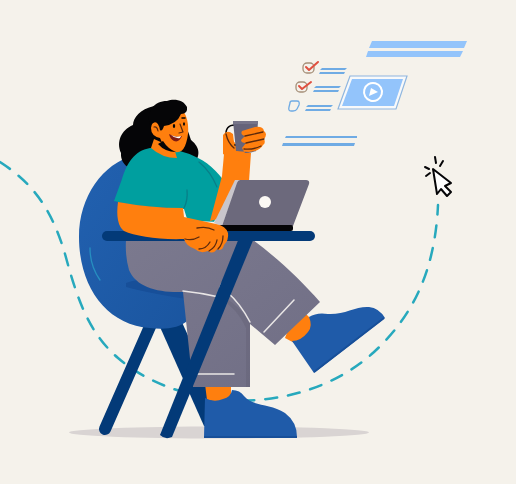
<!DOCTYPE html>
<html lang="en">
<head>
<meta charset="utf-8">
<title>Online learning illustration</title>
<style>
:root{
  --paper:#f5f2eb; --shadow:#d9d4d3; --teal:#009f9f; --teal-dark:#087f88; --dash:#27a9bd;
  --blue:#1f5ba9; --blue-deep:#174f99; --navy:#033a78; --skin:#ff7f0e; --skin-line:#5d2a0c;
  --ink:#050507; --grey:#75738a; --grey-dark:#5e5c70; --white:#fff; --sky:#93c4fb; --sky-line:#6fabe4; --red:#e0503f;
}
html,body{margin:0;background:var(--paper);overflow:hidden}
svg{display:block;width:516px;height:484px}
.line{fill:none;stroke-linecap:round;stroke-linejoin:round}
.skin{fill:var(--skin)} .ink{fill:var(--ink)} .grey{fill:var(--grey)} .teal{fill:var(--teal)}
.blue{fill:var(--blue)} .navy{fill:var(--navy)} .sky{fill:var(--sky)}
.skin-line{stroke:var(--skin-line);stroke-width:1.3}
.ink-line{stroke:var(--ink);stroke-width:1.5}
.seam{stroke:#e9e6e6;stroke-width:1.5}
</style>
</head>
<body>
<svg viewBox="0 0 516 484" role="img" aria-label="Woman with a cup sitting at a table with a laptop, a checklist and a video beside her">
  <defs>
    <linearGradient id="seat" x1="0" y1="0" x2="1" y2="1">
      <stop offset="0" stop-color="#2261b0"/><stop offset="1" stop-color="#1a559f"/>
    </linearGradient>
    <linearGradient id="cloth" x1="0" y1="0" x2="1" y2="1">
      <stop offset="0" stop-color="#7b798e"/><stop offset="1" stop-color="#706e85"/>
    </linearGradient>
    <g id="text-row"><path d="M2 0H27L25 2H0Z"/><path d="M0 4H25L24 6H-1Z"/></g>
  </defs>
  <rect width="516" height="484" fill="var(--paper)"/>

  <ellipse id="ground" cx="219" cy="432.500" rx="150" ry="6" fill="var(--shadow)"/>

  <path id="cursor-trail" class="line" stroke="var(--dash)" stroke-width="2.500" stroke-dasharray="12 11"
    d="M0 162C34 184 52 210 65 254C77 298 88 332 118 358C146 382 184 396 226 400C282 404 337 386 374 352C412 317 435 272 438 205"/>

  <g id="checklist">
    <g fill="var(--sky)">
      <path d="M372 41H467L464 48H369Z"/><path d="M368 51H463L460 57H366Z"/>
    </g>
    <g fill="var(--sky-line)">
      <path d="M286 136H357V138H285Z"/><path d="M283 143H355L354 146H282Z"/>
      <use href="#text-row" x="320" y="68"/><use href="#text-row" x="314" y="86"/><use href="#text-row" x="306" y="105"/>
    </g>
    <g class="line" stroke="#a58f78" stroke-width="1.300">
      <rect x="303" y="63" width="11" height="10" rx="4"/><rect x="296" y="82" width="11" height="10" rx="4"/>
      <path stroke="var(--sky-line)" d="M292 101H297Q300 101 299 105L297 109Q296 111 293 111H291Q288 111 289 107L290 103Q290 101 292 101Z"/>
    </g>
    <g class="line" stroke="var(--red)" stroke-width="2">
      <path d="M306 67L309 70L318 62"/><path d="M299 86L302 89L311 82"/>
    </g>
  </g>

  <g id="video">
    <path d="M350 76H407L396 109H338Z" fill="#f8f9fa" stroke="#8fb6df" stroke-width="1.200"/>
    <path class="sky" d="M352 79H403L394 106H342Z"/>
    <ellipse cx="373" cy="92" rx="9" ry="9" fill="none" stroke="var(--white)" stroke-width="2" transform="rotate(15 373 92)"/>
    <path d="M371 88L378 92L369 96Z" fill="var(--white)"/>
  </g>

  <g id="cursor" class="line" stroke="var(--ink)" stroke-width="2">
    <path fill="var(--white)" d="M433 169L437 194L441 189L447 196L451 192L445 186L451 183Z"/>
    <path d="M435 157L436 163M443 161L440 166M425 167L429 169M430 173L426 176"/>
  </g>

  <g id="chair">
    <g class="line" stroke="var(--navy)" stroke-width="12">
      <path d="M152 322L105 429"/>
    </g>
    <path class="navy" d="M156 318H180L212 388L214 426L204 426Z"/>
    <path fill="url(#seat)" d="M134 155C103 164 79 196 79 237C79 286 106 325 150 328C165 330 180 328 188 320L198 240L150 170Z"/>
    <path fill="var(--blue-deep)" d="M126 283Q146 274 186 291L186 299Q148 293 126 287Z"/>
    <path class="line" stroke="#278fc0" stroke-width="1.300" d="M90 248Q90 266 100 280"/>
  </g>

  <g id="hair-back" class="ink">
    <path d="M154 106C140 109 133 118 133 125C121 130 116 142 121 153C120 168 137 174 153 170L196 161C202 151 196 144 191 140C187 125 177 106 154 106Z"/>
  </g>

  <g id="legs">
    <path class="skin" d="M290 325L305 313L318 326L300 346L285 338Z"/>
    <path class="blue" d="M292 341Q301 341 308 332Q313 326 309 317Q317 312 328 314C344 315 356 306 369 307Q379 308 385 318L314 373Z"/>
    <path fill="none" stroke="var(--blue-deep)" stroke-width="2" d="M384 318L314 372"/>
    <path class="skin" d="M205 384H231V396Q226 404 207 400Z"/>
    <path class="blue" d="M205 398Q214 403 223 399Q231 397 232 390Q240 390 244 396C253 407 270 403 285 413Q297 422 297 437H204Z"/>
    <path fill="none" stroke="var(--blue-deep)" stroke-width="2" d="M204 437H297"/>
    <path fill="url(#cloth)" d="M126 240H253C276 257 301 280 320 302L275 345L250 324V387H193L183 292C158 293 136 287 129 270Q125 256 126 240Z"/>
    <path fill="var(--grey-dark)" opacity=".35" d="M222 296Q242 307 250 324V387H246V328Q238 309 219 298Z"/>
    <g class="line seam">
      <path d="M183 291Q202 293 219 297M220 297Q219 287 222 283Q225 284 223 294M227 292Q240 303 250 322M196 374H234M264 332L294 300"/>
    </g>
  </g>

  <g id="torso">
    <path class="teal" d="M150 148C134 151 127 163 122 179L114 201C142 208 165 207 184 209L188 222H214L229 188C221 176 211 164 198 158Q178 147 150 148Z"/>
    <path class="line" stroke="var(--teal-dark)" stroke-width="1.300" d="M184 208Q188 200 187 190M199 162Q211 172 217 187"/>
    <path class="skin" d="M154 139L174 148L177 158Q162 158 151 148Z"/>
  </g>

  <g id="head">
    <path class="skin" d="M158 112H184C190 122 189 137 185 146Q181 155 172 151Q163 147 160 138Q151 136 151 128Q152 120 159 122Z"/>
    <path class="ink" d="M150 125C146 111 154 101 167 101C174 98 184 100 187 107Q188 114 181 114Q177 124 164 126Q162 132 160 130Q158 120 153 123Z"/>
    <path class="line" stroke="var(--skin-line)" stroke-width="1.200" d="M154 127Q157 126 158 131M180 124L183 132L179 133"/>
    <g class="line ink-line"><path d="M169 121Q171 118 174 119M182 118L185 118"/></g>
    <ellipse class="ink" cx="174" cy="126" rx="1.200" ry="2"/><ellipse class="ink" cx="184" cy="124" rx="1" ry="1.800"/>
    <path d="M169 134Q176 138 182 136Q179 143 174 141Q170 139 169 134Z" fill="#7f1b13"/>
    <path d="M171 135Q176 138 181 136L180 138Q175 139 171 135Z" fill="var(--white)"/>
    <path class="ink" d="M163 141Q168 149 176 152Q165 152 158 144Z"/>
  </g>

  <g id="raised-arm">
    <path class="skin" d="M226 132L240 149L251 153L249 181L245 212L210 221L222 176Z"/>
    <path class="line" stroke="var(--ink)" stroke-width="1.500" d="M235 125Q225 125 226 136Q227 146 236 145"/>
    <path fill="#66647a" d="M233 121H258L256 151Q246 155 236 151Z"/>
    <path fill="#777589" d="M233 121H258V124H233Z"/>
    <path class="skin" d="M223 135Q227 129 233 134L235 151L249 152Q260 151 263 145Q266 143 264 139Q268 134 264 131Q263 126 255 127L242 131Q240 135 245 136L241 140Q241 143 246 143L242 148L246 155L237 162L223 154Z"/>
    <path class="line skin-line" d="M245 136L263 132M246 143L264 139M244 149Q253 150 261 146M226 134Q228 143 234 148"/>
  </g>

  <g id="table">
    <path class="navy" d="M239 238H254L172 437Q165 440 160 435Z"/>
    <rect class="navy" x="102" y="231" width="213" height="10" rx="5"/>
  </g>

  <g id="laptop">
    <path fill="#f7f5f2" d="M197 221L218 222L236 180H240L222 228L206 226Z"/>
    <path fill="#c9c6cc" d="M214 223L235 180H239L222 226Z"/>
    <path fill="#6c697c" d="M240 180H306Q310 180 309 184L293 226H222L237 183Q238 180 240 180Z"/>
    <rect class="ink" x="216" y="225" width="77" height="6" rx="2"/>
    <circle cx="265" cy="202" r="6" fill="#fbf8f4"/>
  </g>

  <g id="resting-arm">
    <path class="skin" d="M118 202Q150 208 183 208L184 217L216 224Q226 226 228 233Q229 240 224 245Q222 252 217 249Q213 255 208 251Q200 254 195 249Q186 246 184 239C159 240 135 236 124 231Q115 224 118 202Z"/>
    <path class="line skin-line" d="M185 239Q192 241 199 237M199 249Q206 249 210 242M209 251Q216 247 217 240M218 249Q223 244 223 236M197 228Q207 226 214 230"/>
  </g>
</svg>
</body>
</html>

------------------------------------

To do: For the material above, state the number of lines that include the word "paper". Leave out everything else.

Answer area: 3